The opinion of the court was delivered by: SHADUR
MEMORANDUM OPINION AND ORDER
On June 11, 1998 the jury in this criminal case found Darwin Montana ("Montana") not guilty on Count One and guilty on Counts Two and Three of the three-count indictment.
After defense counsel Luis Galvan ("Galvan") had filed motions for a judgment of acquittal and for a new trial, new counsel Phillip Turner ("Turner") entered an appearance for Montana in substitution for Galvan, was granted additional time to file supplemental post-trial motions and has now filed a supplemental motion for new trial. For the reasons stated in this memorandum opinion and order, all motions filed on Montana's behalf are denied.
Motion for Judgment of Acquittal
Before being replaced by Turner, trial attorney Galvan moved under Fed. R. Crim. P. ("Rule") 29 that the jury verdict on Counts Two and Three be set aside in favor of a judgment of acquittal. But the motion correctly concedes that the high hurdle that defense counsel must surmount for that purpose is to demonstrate that the evidence taken in the light most favorable to the prosecution failed to prove Montana's guilt beyond a reasonable doubt--indeed, as reconfirmed in such cases as United States v. Sax, 39 F.3d 1380, 1385 (7th Cir. 1994), a conviction is to be reversed "only if no rational trier of fact could have found the essential elements of the offense charged beyond a reasonable doubt." Montana plainly fails to meet that test.
If anything about the outcome of the trial was surprising in light of the evidence, it was not Montana's conviction on Count Two or Count Three, but rather his acquittal on Count One. Any possible inconsistency within the verdict would not of course be a ground for relief (see, e.g., United States v. Sims, 144 F.3d 1082, 1083-84 (7th Cir. 1998), adhering to the definitive pronouncement in United States v. Powell, 469 U.S. 57, 64-65, 83 L. Ed. 2d 461, 105 S. Ct. 471 (1984)). And in this instance, not only was there no necessary inconsistency in the jury's determinations but--more importantly--the proof of Montana's guilt as to both Counts Two and Three was overwhelming.

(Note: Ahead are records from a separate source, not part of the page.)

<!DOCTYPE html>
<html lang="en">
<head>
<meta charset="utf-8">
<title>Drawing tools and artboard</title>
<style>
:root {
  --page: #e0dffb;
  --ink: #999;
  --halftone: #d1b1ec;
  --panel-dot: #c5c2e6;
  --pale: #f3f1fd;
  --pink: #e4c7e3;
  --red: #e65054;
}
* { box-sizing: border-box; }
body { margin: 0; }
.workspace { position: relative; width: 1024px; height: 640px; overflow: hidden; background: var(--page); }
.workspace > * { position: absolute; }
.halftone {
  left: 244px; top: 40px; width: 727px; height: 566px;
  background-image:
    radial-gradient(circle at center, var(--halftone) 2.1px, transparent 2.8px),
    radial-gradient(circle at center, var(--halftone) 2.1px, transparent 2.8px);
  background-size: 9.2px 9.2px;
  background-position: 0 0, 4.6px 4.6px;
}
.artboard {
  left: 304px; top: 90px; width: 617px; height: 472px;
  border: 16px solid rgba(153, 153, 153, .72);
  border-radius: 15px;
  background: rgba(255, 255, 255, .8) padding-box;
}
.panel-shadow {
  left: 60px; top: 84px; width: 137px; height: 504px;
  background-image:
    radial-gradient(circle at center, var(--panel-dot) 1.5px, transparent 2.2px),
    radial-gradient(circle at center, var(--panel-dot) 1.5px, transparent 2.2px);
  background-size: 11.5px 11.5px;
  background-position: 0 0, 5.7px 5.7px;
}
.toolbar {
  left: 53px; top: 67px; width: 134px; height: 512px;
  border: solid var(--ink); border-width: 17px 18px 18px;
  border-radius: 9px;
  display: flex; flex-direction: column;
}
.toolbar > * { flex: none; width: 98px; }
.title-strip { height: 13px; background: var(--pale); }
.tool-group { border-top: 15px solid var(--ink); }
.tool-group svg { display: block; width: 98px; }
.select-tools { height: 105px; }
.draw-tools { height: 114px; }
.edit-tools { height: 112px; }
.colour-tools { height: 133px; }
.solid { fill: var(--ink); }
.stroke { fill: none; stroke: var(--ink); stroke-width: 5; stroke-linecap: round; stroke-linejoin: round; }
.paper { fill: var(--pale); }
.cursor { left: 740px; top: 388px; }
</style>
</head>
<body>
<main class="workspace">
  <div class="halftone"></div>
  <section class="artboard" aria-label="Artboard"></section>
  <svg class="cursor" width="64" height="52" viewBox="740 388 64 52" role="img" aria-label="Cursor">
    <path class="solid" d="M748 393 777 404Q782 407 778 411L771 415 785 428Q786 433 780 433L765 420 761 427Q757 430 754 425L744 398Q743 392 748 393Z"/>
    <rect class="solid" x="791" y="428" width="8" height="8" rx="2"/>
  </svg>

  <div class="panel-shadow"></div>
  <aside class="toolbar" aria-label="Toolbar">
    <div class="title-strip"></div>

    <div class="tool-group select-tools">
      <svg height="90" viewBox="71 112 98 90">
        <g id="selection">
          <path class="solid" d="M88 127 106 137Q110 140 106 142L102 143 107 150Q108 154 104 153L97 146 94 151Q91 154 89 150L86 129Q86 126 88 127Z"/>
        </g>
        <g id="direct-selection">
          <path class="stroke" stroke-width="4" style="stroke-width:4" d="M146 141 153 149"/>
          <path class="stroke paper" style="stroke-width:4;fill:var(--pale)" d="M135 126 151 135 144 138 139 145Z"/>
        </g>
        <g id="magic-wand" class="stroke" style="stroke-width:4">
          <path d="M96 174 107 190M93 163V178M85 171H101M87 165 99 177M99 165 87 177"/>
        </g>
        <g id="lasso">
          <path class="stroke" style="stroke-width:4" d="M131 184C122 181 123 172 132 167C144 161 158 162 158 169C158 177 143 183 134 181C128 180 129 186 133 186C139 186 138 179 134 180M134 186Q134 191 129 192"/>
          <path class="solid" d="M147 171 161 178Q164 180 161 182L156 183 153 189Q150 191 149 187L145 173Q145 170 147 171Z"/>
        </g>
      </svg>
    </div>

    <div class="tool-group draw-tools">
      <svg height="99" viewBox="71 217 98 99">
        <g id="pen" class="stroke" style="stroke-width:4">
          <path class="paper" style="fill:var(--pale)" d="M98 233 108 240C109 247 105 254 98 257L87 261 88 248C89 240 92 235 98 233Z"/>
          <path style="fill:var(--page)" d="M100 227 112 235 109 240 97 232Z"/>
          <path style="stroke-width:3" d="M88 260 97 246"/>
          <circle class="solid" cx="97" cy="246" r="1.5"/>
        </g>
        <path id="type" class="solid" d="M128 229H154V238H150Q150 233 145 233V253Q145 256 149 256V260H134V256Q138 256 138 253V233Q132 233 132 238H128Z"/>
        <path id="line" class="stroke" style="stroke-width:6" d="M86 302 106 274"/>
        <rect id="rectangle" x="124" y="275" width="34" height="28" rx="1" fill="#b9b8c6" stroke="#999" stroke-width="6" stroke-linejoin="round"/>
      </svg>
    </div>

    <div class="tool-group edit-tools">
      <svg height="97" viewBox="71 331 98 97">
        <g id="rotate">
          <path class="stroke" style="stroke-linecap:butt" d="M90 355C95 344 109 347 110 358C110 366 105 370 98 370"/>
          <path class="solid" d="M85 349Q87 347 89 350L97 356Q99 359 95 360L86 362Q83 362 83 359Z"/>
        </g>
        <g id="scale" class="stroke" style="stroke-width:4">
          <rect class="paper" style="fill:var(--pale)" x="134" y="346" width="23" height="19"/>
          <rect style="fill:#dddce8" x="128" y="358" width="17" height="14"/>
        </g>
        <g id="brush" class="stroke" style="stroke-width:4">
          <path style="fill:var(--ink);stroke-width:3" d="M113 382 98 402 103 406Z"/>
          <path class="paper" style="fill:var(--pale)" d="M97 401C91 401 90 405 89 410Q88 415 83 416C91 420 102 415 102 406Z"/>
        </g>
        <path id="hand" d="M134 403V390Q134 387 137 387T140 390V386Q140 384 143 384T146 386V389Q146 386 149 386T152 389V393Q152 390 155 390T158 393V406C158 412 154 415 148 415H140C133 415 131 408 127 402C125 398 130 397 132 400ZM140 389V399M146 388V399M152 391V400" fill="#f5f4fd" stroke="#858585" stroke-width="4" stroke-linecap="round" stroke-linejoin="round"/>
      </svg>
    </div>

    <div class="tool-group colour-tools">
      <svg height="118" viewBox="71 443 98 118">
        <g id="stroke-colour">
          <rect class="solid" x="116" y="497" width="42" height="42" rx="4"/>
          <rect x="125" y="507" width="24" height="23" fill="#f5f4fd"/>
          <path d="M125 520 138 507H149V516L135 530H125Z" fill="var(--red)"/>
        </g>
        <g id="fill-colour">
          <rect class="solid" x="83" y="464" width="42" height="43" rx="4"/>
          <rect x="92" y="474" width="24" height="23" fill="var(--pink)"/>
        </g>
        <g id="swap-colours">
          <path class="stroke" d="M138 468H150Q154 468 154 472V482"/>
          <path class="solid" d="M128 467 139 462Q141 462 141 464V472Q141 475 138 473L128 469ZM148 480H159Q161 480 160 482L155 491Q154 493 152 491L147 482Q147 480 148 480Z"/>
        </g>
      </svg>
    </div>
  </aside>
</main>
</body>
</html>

It was conceivable for the jury (even though a not guilty verdict on Count One would most likely be considered to have been against the manifest weight of the evidence if this were a civil case) to credit the story, as told by Dodd, that Montana had repeatedly urged Dodd not to carry out his announced plans to rob a bank. That in turn was the only real linchpin in the evidence for a conclusion that, until the robbery was actually committed, Montana was unaware of Dodd's intention to rob the bank on the day of the event--thus supporting the jury's determination that Montana should be acquitted on the Count One conspiracy charge. But even on that premise, it was surely in order for the jury also to determine that all the circumstances of Montana's and Dodd's conduct once Dodd reentered the car after he had knocked off the bank--at that point wheelman Montana then sped away (while Dodd was in the back seat stripping himself of the outer set of clothes that he had worn to commit the robbery), at the same time forcing law enforcement people in several cars to engage in a high-speed chase (up to 65 miles per hour in a residential area) until Montana's evasive tactics and high speed driving caused the car to crash into the porch of a residence and come to a stop--supported Montana's conviction on Count Two.
In that respect, the jury was instructed in connection with the Count Two bank robbery charge that one way in which the government could obtain a guilty verdict was to prove beyond a reasonable doubt that Montana was guilty of the Count One conspiracy charge, coupled with proof beyond a reasonable doubt of the several substantive elements of a bank robbery charge. That instruction was of course rendered inapplicable by the Count One acquittal. But the jury was also given the following instruction:
Any person who knowingly aids, abets, counsels, commands, induces or procures the commission of a crime is guilty of that crime. However, that person must knowingly associate with the criminal venture, participate in it, and try to make it succeed.
If you then find that the government has proved beyond a reasonable doubt each of the propositions stated in the instruction regarding the Count Two charge of bank robbery, except for the references to conspiracy in that instruction, and if you further find that the government has proved beyond a reasonable doubt that defendant acted in the manner described in this instruction with respect to James Dodd's commission of the crime of bank robbery, you may find defendant guilty of the charge in Count Two.
It was certainly rational for the jury to have found each of those elements to have been proved beyond a reasonable doubt.
As for Count III, the applicable jury instruction was this:
In Count Three, defendant is charged with knowingly using and carrying a firearm during and in relation to a crime of violence. To sustain that charge the government must prove each of the following propositions beyond a reasonable doubt:
First, that defendant is guilty of the charge of bank robbery in Count Two; and
Second, that James Dodd knowingly used or carried a handgun during and in relation ...